═════ Record set ═════

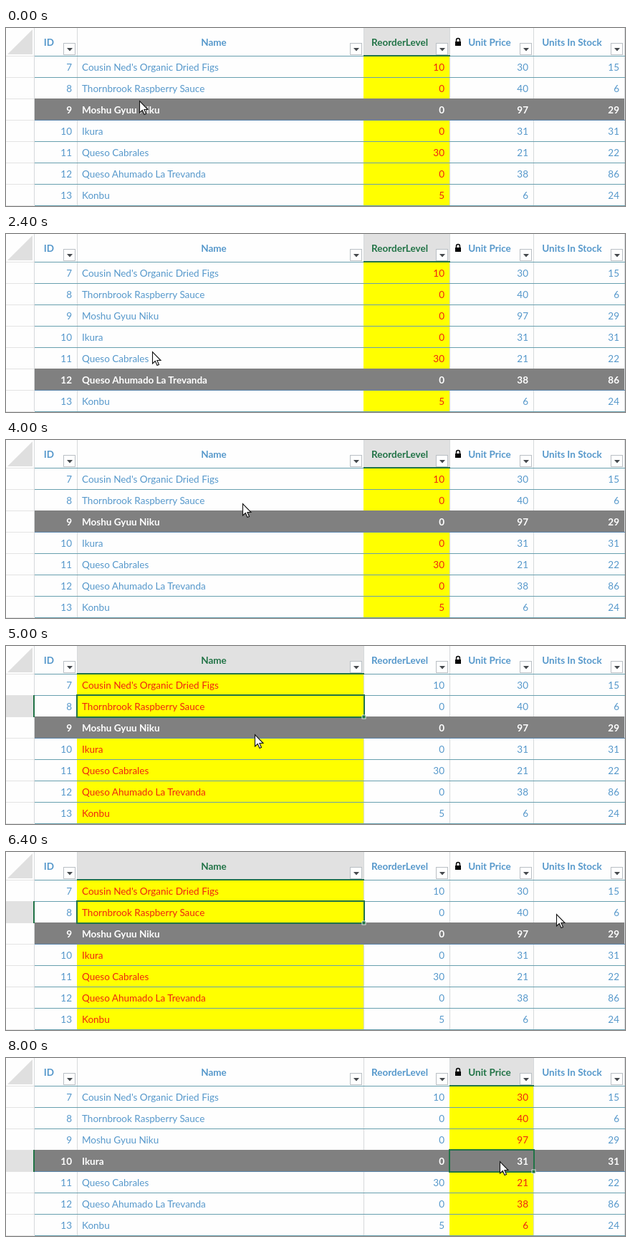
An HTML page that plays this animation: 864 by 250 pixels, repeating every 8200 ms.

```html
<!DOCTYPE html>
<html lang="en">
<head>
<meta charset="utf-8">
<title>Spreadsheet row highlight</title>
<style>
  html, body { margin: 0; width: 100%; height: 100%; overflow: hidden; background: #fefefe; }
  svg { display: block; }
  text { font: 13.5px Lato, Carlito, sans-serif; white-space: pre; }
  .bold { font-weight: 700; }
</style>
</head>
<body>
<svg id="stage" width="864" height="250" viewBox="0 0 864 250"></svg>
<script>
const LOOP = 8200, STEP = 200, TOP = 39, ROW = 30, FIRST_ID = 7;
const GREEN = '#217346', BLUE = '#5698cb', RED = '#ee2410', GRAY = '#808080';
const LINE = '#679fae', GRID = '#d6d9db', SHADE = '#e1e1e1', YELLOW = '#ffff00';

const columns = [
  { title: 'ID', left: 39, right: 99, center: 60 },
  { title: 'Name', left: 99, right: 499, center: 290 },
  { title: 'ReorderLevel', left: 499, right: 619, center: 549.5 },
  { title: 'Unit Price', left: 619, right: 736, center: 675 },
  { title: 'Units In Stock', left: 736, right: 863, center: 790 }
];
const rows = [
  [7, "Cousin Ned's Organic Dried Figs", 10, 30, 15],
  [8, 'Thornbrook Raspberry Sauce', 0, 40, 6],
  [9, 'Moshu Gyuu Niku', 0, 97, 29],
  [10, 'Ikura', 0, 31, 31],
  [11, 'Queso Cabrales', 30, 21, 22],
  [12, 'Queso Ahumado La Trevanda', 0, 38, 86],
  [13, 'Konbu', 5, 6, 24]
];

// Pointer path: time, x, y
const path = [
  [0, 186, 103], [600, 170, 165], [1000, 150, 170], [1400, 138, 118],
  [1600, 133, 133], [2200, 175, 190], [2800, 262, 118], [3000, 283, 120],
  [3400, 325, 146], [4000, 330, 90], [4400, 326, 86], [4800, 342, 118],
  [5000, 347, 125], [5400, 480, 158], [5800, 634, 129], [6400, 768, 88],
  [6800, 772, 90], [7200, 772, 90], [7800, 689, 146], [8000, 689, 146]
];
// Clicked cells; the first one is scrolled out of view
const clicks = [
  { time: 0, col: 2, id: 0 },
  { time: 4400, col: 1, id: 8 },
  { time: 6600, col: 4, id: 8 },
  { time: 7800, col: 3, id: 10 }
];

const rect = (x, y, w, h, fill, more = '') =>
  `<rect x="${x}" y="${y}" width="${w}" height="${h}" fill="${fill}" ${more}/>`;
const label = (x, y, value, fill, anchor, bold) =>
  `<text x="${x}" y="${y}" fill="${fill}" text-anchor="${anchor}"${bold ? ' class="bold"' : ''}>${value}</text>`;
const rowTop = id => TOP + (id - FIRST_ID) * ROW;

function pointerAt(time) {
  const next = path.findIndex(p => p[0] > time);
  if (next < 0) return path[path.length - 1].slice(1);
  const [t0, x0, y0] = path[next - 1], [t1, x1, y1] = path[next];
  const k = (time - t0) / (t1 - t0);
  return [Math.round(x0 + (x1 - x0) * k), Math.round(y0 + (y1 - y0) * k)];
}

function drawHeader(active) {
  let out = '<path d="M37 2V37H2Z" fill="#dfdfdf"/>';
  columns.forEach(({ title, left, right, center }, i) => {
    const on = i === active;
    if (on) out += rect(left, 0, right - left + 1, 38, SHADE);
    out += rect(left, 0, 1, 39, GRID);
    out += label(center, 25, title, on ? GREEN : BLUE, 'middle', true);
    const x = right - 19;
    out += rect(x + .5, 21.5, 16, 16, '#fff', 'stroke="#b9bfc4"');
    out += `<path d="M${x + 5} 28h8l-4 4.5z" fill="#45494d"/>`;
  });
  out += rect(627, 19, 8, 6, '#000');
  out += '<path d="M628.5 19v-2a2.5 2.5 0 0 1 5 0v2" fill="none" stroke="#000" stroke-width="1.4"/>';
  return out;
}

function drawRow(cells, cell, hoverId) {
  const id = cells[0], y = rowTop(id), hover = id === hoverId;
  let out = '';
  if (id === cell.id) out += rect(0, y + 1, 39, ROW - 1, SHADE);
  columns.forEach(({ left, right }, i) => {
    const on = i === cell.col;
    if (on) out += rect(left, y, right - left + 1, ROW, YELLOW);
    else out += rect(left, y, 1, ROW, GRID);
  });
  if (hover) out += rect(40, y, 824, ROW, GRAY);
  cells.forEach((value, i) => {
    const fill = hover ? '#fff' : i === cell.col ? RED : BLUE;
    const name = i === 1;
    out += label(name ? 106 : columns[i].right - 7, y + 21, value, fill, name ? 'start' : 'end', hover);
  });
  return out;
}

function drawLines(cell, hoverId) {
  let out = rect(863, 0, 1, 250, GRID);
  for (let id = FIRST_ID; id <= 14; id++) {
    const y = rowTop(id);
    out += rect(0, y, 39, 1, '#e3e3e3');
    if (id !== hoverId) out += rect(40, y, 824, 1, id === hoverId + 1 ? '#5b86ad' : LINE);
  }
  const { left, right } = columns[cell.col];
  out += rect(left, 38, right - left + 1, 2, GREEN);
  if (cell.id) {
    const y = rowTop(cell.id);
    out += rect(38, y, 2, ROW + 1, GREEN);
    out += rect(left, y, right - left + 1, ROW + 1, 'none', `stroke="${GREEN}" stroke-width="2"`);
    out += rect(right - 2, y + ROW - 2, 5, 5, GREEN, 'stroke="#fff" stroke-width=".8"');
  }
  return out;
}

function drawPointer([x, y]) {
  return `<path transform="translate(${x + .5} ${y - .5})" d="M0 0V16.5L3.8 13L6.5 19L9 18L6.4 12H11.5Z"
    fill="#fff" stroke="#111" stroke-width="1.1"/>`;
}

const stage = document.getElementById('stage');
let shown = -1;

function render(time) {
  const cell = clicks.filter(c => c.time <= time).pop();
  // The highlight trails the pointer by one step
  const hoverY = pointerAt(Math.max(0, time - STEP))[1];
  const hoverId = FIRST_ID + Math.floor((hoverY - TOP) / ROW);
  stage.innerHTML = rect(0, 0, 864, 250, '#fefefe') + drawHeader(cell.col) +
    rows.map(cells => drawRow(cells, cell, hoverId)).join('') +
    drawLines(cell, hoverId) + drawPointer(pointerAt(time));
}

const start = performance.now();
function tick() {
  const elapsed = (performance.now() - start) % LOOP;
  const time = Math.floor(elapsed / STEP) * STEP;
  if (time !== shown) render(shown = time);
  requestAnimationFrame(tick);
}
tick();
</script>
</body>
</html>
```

═════

» **Aim of the exercise**:
How many lines of the entries above contain the word "path"? Give the number alone.

» **Answer to the exercise**:
9